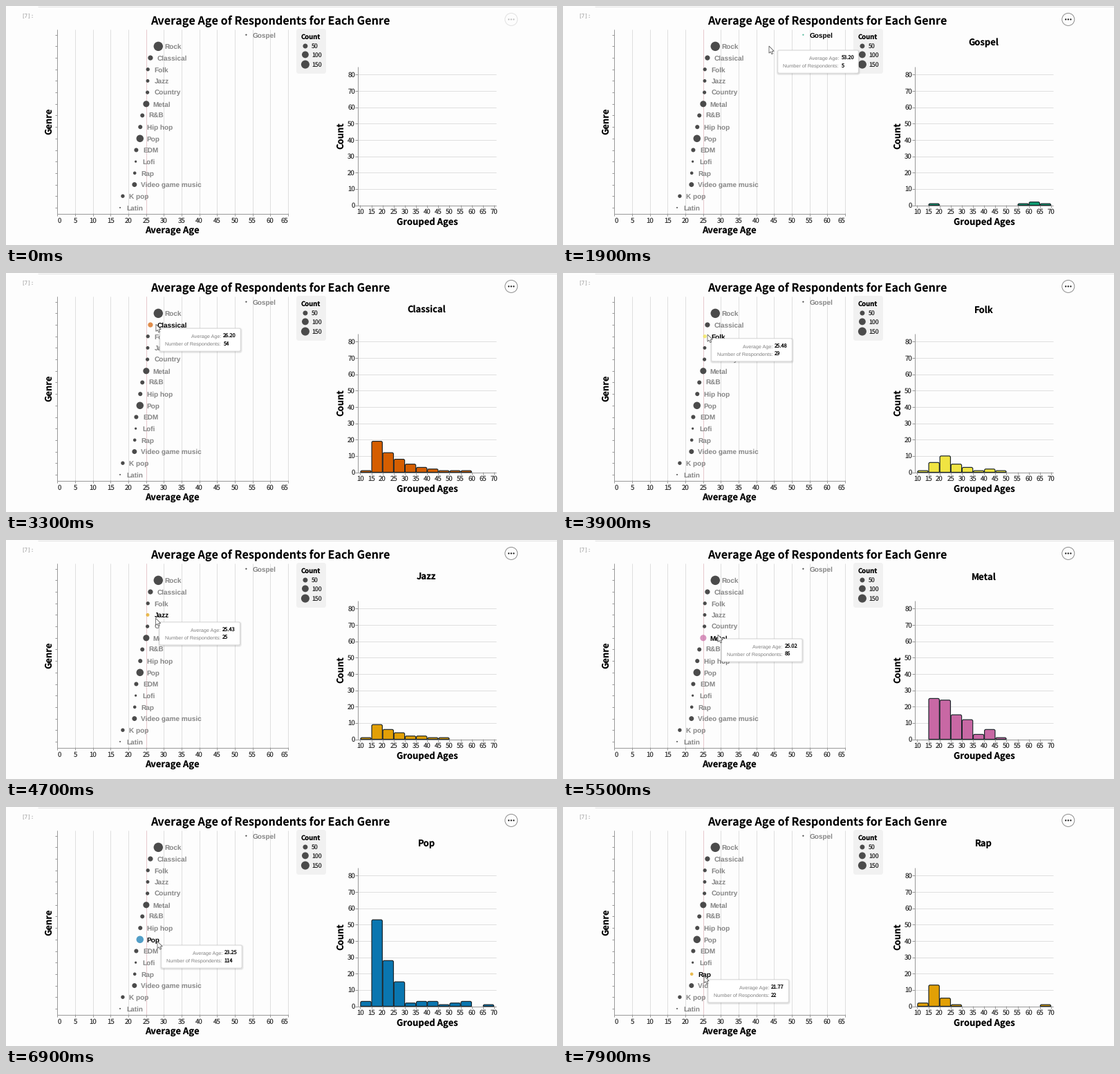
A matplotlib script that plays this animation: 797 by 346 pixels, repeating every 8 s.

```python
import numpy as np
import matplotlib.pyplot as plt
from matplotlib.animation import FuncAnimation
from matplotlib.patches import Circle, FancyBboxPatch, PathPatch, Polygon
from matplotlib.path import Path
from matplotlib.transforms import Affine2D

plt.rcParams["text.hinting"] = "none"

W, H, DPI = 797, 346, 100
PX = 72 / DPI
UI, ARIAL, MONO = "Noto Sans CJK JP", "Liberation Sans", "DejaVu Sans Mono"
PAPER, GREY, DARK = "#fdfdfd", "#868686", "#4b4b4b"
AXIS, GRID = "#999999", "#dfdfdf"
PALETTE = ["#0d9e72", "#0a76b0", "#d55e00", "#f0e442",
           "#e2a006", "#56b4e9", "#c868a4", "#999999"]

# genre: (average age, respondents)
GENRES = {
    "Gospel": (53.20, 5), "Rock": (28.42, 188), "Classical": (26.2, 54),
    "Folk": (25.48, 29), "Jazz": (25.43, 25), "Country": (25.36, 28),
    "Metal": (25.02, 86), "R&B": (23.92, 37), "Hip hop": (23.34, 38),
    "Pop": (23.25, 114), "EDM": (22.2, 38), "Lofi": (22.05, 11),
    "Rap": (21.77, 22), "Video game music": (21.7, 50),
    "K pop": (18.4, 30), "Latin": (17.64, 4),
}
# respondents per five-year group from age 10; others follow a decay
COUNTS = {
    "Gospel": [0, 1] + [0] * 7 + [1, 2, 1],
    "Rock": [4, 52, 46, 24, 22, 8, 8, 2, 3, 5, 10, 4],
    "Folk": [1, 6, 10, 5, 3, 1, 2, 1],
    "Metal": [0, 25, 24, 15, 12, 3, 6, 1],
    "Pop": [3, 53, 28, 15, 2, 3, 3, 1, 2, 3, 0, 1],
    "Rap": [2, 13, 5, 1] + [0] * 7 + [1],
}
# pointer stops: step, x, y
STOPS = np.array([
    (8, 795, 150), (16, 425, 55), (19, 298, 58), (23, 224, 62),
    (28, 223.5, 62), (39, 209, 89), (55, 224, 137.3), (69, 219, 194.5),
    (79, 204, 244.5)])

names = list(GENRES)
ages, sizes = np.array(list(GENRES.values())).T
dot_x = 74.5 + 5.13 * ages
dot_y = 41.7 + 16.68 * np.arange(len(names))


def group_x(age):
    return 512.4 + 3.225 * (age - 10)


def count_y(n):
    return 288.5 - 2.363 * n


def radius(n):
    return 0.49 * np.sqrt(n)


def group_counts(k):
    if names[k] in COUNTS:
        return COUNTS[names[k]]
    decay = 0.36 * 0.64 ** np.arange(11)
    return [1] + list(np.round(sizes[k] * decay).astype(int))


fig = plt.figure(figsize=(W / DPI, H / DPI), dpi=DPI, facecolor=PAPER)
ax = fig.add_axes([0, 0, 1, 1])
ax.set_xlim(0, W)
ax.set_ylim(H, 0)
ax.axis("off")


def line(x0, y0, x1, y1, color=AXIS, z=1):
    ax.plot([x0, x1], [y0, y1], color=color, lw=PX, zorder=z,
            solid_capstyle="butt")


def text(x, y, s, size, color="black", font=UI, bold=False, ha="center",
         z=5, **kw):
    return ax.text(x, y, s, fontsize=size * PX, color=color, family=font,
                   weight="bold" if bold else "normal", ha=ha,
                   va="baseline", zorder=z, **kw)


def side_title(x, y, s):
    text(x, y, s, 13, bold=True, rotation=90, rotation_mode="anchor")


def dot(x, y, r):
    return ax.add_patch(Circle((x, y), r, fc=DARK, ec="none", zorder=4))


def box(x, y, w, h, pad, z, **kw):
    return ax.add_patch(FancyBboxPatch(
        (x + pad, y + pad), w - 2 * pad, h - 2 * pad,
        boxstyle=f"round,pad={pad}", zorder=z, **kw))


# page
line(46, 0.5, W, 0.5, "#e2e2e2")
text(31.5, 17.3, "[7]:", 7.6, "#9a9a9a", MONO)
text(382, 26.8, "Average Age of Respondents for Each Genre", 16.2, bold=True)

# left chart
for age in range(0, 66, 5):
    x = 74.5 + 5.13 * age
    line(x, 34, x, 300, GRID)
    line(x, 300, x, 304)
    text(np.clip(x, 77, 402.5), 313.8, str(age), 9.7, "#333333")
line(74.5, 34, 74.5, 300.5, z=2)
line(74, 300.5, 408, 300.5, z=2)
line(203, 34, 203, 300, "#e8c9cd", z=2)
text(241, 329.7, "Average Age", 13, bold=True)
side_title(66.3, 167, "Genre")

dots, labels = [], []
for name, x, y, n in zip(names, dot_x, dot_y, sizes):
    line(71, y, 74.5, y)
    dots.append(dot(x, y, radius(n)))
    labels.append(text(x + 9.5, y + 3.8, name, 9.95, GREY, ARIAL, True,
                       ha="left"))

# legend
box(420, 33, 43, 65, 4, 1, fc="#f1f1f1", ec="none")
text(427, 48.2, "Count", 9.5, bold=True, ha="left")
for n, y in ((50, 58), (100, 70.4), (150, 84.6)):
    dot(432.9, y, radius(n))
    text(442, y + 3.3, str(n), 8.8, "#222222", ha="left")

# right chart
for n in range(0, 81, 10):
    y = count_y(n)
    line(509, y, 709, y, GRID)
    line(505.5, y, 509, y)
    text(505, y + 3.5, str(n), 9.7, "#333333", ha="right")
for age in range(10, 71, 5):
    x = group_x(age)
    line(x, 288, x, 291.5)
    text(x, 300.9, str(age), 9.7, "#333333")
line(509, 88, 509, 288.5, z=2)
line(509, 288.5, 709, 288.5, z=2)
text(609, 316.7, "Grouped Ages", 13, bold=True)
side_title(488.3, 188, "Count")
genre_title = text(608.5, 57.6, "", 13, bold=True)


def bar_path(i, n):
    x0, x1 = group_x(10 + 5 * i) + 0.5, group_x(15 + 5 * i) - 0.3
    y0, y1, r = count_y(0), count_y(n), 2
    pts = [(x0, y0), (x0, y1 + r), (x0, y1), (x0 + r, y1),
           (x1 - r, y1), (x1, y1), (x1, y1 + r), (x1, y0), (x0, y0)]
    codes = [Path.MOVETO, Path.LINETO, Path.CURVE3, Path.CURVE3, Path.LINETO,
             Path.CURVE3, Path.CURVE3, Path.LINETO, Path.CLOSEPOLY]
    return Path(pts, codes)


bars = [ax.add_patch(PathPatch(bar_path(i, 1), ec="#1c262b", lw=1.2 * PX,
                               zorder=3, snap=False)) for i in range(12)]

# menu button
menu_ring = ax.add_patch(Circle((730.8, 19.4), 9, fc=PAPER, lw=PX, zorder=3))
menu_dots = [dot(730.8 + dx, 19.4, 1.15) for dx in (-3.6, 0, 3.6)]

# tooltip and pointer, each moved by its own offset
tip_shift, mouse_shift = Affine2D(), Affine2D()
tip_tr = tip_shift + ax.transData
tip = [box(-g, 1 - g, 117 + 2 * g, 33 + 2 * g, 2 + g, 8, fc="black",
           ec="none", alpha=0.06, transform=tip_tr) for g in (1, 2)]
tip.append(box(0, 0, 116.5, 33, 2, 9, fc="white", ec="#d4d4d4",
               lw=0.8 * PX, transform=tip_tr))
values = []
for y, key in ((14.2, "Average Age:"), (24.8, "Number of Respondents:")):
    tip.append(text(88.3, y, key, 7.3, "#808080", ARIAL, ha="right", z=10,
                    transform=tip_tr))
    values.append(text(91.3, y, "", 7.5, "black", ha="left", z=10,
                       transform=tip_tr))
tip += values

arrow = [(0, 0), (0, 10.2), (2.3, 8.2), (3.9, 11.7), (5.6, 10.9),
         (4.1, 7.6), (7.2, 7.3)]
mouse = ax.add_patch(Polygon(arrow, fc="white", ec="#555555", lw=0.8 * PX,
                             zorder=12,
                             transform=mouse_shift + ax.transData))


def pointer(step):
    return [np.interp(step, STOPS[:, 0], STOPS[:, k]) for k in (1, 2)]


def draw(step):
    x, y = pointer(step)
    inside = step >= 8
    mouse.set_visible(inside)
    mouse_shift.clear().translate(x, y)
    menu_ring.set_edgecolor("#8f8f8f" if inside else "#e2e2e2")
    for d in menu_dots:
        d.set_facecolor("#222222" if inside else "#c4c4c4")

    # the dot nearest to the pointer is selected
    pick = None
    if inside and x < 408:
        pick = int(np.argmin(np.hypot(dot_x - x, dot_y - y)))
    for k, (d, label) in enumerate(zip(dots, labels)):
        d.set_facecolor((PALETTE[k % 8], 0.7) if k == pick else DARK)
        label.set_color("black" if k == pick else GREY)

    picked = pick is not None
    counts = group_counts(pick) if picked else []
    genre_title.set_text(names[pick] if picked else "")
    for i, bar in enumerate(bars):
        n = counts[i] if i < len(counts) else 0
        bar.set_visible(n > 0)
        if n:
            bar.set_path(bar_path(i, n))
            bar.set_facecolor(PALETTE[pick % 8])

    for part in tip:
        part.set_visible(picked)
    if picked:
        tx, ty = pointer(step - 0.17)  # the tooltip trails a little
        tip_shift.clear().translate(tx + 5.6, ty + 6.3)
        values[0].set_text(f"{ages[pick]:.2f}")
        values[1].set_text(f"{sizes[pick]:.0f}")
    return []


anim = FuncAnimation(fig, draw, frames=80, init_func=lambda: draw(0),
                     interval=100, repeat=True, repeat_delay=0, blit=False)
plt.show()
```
+-------+
* [PROBLEM STATEMENT] Each line containing "step" belongs in the answer; pick these out of the material and copy them.

* [EXPECTED OUTPUT]
# pointer stops: step, x, y
def pointer(step):
    return [np.interp(step, STOPS[:, 0], STOPS[:, k]) for k in (1, 2)]
def draw(step):
    x, y = pointer(step)
    inside = step >= 8
        tx, ty = pointer(step - 0.17)  # the tooltip trails a little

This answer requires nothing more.